• [Source texts of formatted documents]:
########
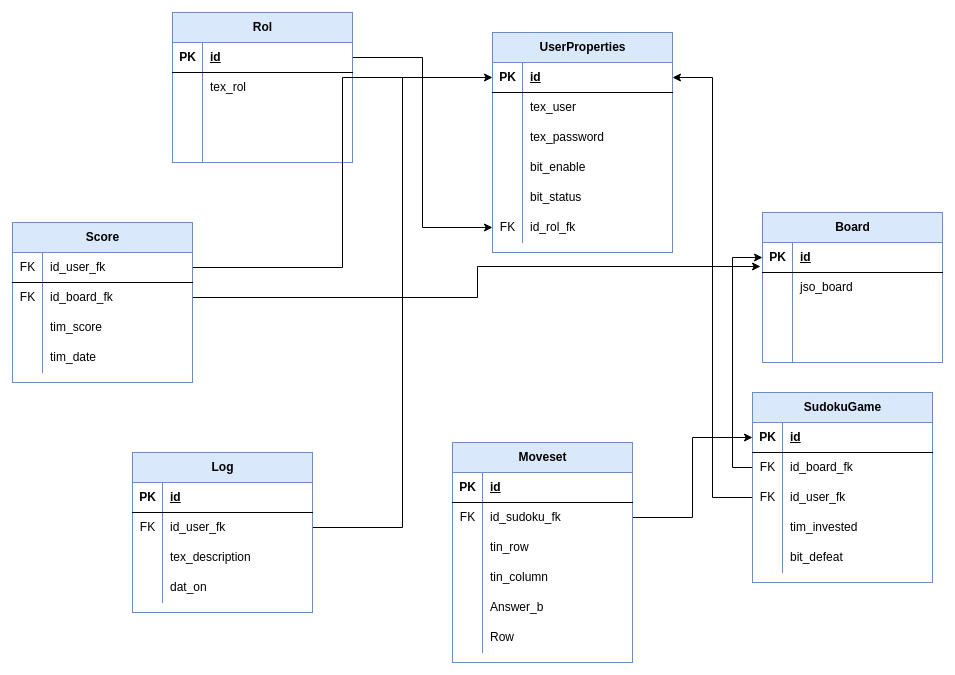
<!DOCTYPE html>
<html lang="en">
<head>
<meta charset="utf-8">
<title>Entity relationship diagram</title>
<style>
:root {
  --paper: #ffffff;
  --ink: #000000;
  --frame: #6c8ebf;
  --header: #dae8fc;
}
* { box-sizing: border-box; margin: 0; padding: 0; }
html, body { width: 955px; height: 675px; overflow: hidden; background: var(--paper); }
body { font: 12px/29px "Liberation Sans", Arial, Helvetica, sans-serif; color: var(--ink); }
.diagram { position: relative; width: 955px; height: 675px; overflow: hidden; }

.entity {
  position: absolute;
  width: 181px;
  border: 1px solid var(--frame);
  background: var(--paper);
}
.entity h2 {
  height: 30px;
  font-size: 12px;
  font-weight: 700;
  text-align: center;
  background: var(--header);
  border-bottom: 1px solid var(--frame);
}
.field { position: relative; display: grid; grid-template-columns: 30px 1fr; height: 30px; }
.key { text-align: center; border-right: 1px solid var(--frame); }
.column { padding-left: 7px; white-space: nowrap; }
.primary .key, .primary .column { font-weight: 700; }
.primary u { text-decoration: underline; }
.ruled::after {
  content: "";
  position: absolute;
  left: -1px;
  right: -1px;
  bottom: 0;
  height: 1px;
  background: var(--ink);
}

.rol { left: 172px; top: 12px; height: 151px; }
.user-properties { left: 492px; top: 32px; height: 221px; }
.score { left: 12px; top: 222px; height: 161px; }
.board { left: 762px; top: 212px; height: 151px; }
.sudoku-game { left: 752px; top: 392px; height: 191px; }
.log { left: 132px; top: 452px; height: 161px; }
.moveset { left: 452px; top: 442px; height: 221px; }

.relations { position: absolute; left: 0; top: 0; pointer-events: none; }
.relations .line { fill: none; stroke: var(--ink); stroke-width: 1; }
.relations .arrow { fill: var(--ink); stroke: var(--ink); stroke-width: 1; stroke-linejoin: miter; }
</style>
</head>
<body>
<main class="diagram">

  <section class="entity rol">
    <h2>Rol</h2>
    <div class="field primary ruled"><span class="key">PK</span><span class="column"><u>id</u></span></div>
    <div class="field"><span class="key"></span><span class="column">tex_rol</span></div>
    <div class="field"><span class="key"></span><span class="column"></span></div>
    <div class="field"><span class="key"></span><span class="column"></span></div>
  </section>

  <section class="entity user-properties">
    <h2>UserProperties</h2>
    <div class="field primary ruled"><span class="key">PK</span><span class="column"><u>id</u></span></div>
    <div class="field"><span class="key"></span><span class="column">tex_user</span></div>
    <div class="field"><span class="key"></span><span class="column">tex_password</span></div>
    <div class="field"><span class="key"></span><span class="column">bit_enable</span></div>
    <div class="field"><span class="key"></span><span class="column">bit_status</span></div>
    <div class="field"><span class="key">FK</span><span class="column">id_rol_fk</span></div>
  </section>

  <section class="entity score">
    <h2>Score</h2>
    <div class="field ruled"><span class="key">FK</span><span class="column">id_user_fk</span></div>
    <div class="field"><span class="key">FK</span><span class="column">id_board_fk</span></div>
    <div class="field"><span class="key"></span><span class="column">tim_score</span></div>
    <div class="field"><span class="key"></span><span class="column">tim_date</span></div>
  </section>

  <section class="entity board">
    <h2>Board</h2>
    <div class="field primary ruled"><span class="key">PK</span><span class="column"><u>id</u></span></div>
    <div class="field"><span class="key"></span><span class="column">jso_board</span></div>
    <div class="field"><span class="key"></span><span class="column"></span></div>
    <div class="field"><span class="key"></span><span class="column"></span></div>
  </section>

  <section class="entity sudoku-game">
    <h2>SudokuGame</h2>
    <div class="field primary ruled"><span class="key">PK</span><span class="column"><u>id</u></span></div>
    <div class="field"><span class="key">FK</span><span class="column">id_board_fk</span></div>
    <div class="field"><span class="key">FK</span><span class="column">id_user_fk</span></div>
    <div class="field"><span class="key"></span><span class="column">tim_invested</span></div>
    <div class="field"><span class="key"></span><span class="column">bit_defeat</span></div>
  </section>

  <section class="entity log">
    <h2>Log</h2>
    <div class="field primary ruled"><span class="key">PK</span><span class="column"><u>id</u></span></div>
    <div class="field"><span class="key">FK</span><span class="column">id_user_fk</span></div>
    <div class="field"><span class="key"></span><span class="column">tex_description</span></div>
    <div class="field"><span class="key"></span><span class="column">dat_on</span></div>
  </section>

  <section class="entity moveset">
    <h2>Moveset</h2>
    <div class="field primary ruled"><span class="key">PK</span><span class="column"><u>id</u></span></div>
    <div class="field"><span class="key">FK</span><span class="column">id_sudoku_fk</span></div>
    <div class="field"><span class="key"></span><span class="column">tin_row</span></div>
    <div class="field"><span class="key"></span><span class="column">tin_column</span></div>
    <div class="field"><span class="key"></span><span class="column">Answer_b</span></div>
    <div class="field"><span class="key"></span><span class="column">Row</span></div>
  </section>

  <svg class="relations" width="955" height="675" viewBox="0 0 955 675" aria-hidden="true">
    <defs>
      <path id="arrowhead" class="arrow" d="M0 0L-7 3.5L-5.2 0L-7 -3.5Z"/>
    </defs>
    <path class="line" d="M353 57.5H422.5V227.5H486"/>
    <path class="line" d="M193 267.5H342.5V77.5H486"/>
    <path class="line" d="M313 527.5H402.5V77.5"/>
    <path class="line" d="M193 297.5H477.5V266.5H754"/>
    <path class="line" d="M752 467.5H732.5V257.5H756"/>
    <path class="line" d="M752 497.5H712.5V77.5H679"/>
    <path class="line" d="M633 517.5H692.5V437.5H746"/>
    <use href="#arrowhead" x="491.4" y="227.5"/>
    <use href="#arrowhead" x="491.4" y="77.5"/>
    <use href="#arrowhead" x="759.4" y="266.5"/>
    <use href="#arrowhead" x="761.4" y="257.5"/>
    <use href="#arrowhead" x="751.4" y="437.5"/>
    <use href="#arrowhead" transform="translate(673.6 77.5) rotate(180)"/>
  </svg>

</main>
</body>
</html>
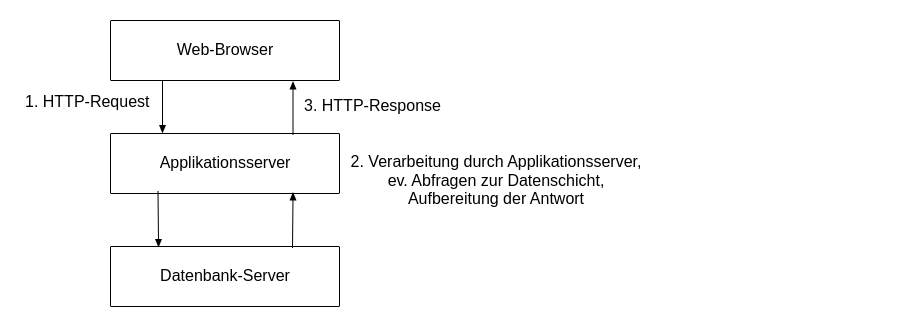
<!DOCTYPE html>
<html lang="de">
<head>
<meta charset="utf-8">
<title>Ablauf einer HTTP-Anfrage</title>
<style>
:root { --paper: #fff; --ink: #000; }
* { box-sizing: border-box; margin: 0; }
body { background: var(--paper); overflow: hidden; }
.diagram {
  position: relative;
  width: 904px;
  height: 328px;
  overflow: hidden;
  background: var(--paper);
  color: var(--ink);
  font: 16px/18.5px "Liberation Sans", Arial, sans-serif;
}
.node {
  position: absolute;
  left: 110px;
  width: 230px;
  height: 61px;
  display: flex;
  align-items: center;
  justify-content: center;
  border: 1px solid var(--ink);
  border-radius: 1px;
}
.browser { top: 20px; }
.application { top: 133px; }
.database { top: 246px; }
.label { position: absolute; text-align: center; white-space: nowrap; }
.request { left: 25px; top: 93px; }
.response { left: 304px; top: 97px; }
.processing { left: 350px; top: 153px; width: 292px; }
.arrows { position: absolute; inset: 0; }
.arrows line { stroke: var(--ink); stroke-width: 1; }
.arrows polygon { fill: var(--ink); }
</style>
</head>
<body>
<main class="diagram">
  <div class="node browser">Web-Browser</div>
  <div class="node application">Applikationsserver</div>
  <div class="node database">Datenbank-Server</div>

  <svg class="arrows" width="904" height="328" viewBox="0 0 904 328" aria-hidden="true">
    <defs>
      <polygon id="head-down" points="0,0 -3.5,-8.5 3.5,-8.5"/>
      <polygon id="head-up" points="0,0 -3.5,8.5 3.5,8.5"/>
    </defs>
    <line x1="162.5" y1="80" x2="162.5" y2="128"/>
    <use href="#head-down" x="162.5" y="133.5"/>
    <line x1="293" y1="135" x2="293" y2="86"/>
    <use href="#head-up" x="293" y="81"/>
    <line x1="158" y1="191" x2="158.5" y2="242"/>
    <use href="#head-down" x="158.5" y="247.5"/>
    <line x1="292.5" y1="248" x2="293" y2="197"/>
    <use href="#head-up" x="293" y="192"/>
  </svg>

  <p class="label request">1. HTTP-Request</p>
  <p class="label response">3. HTTP-Response</p>
  <p class="label processing">2. Verarbeitung durch Applikationsserver,<br>ev. Abfragen zur Datenschicht,<br>Aufbereitung der Antwort</p>
</main>
</body>
</html>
########
• [What the task requires]:
Which lines above include the word "background"? Show each one.

• [Completed task]:
html, body { width: 955px; height: 675px; overflow: hidden; background: var(--paper); }
  background: var(--paper);
  background: var(--header);
  background: var(--ink);
body { background: var(--paper); overflow: hidden; }
  background: var(--paper);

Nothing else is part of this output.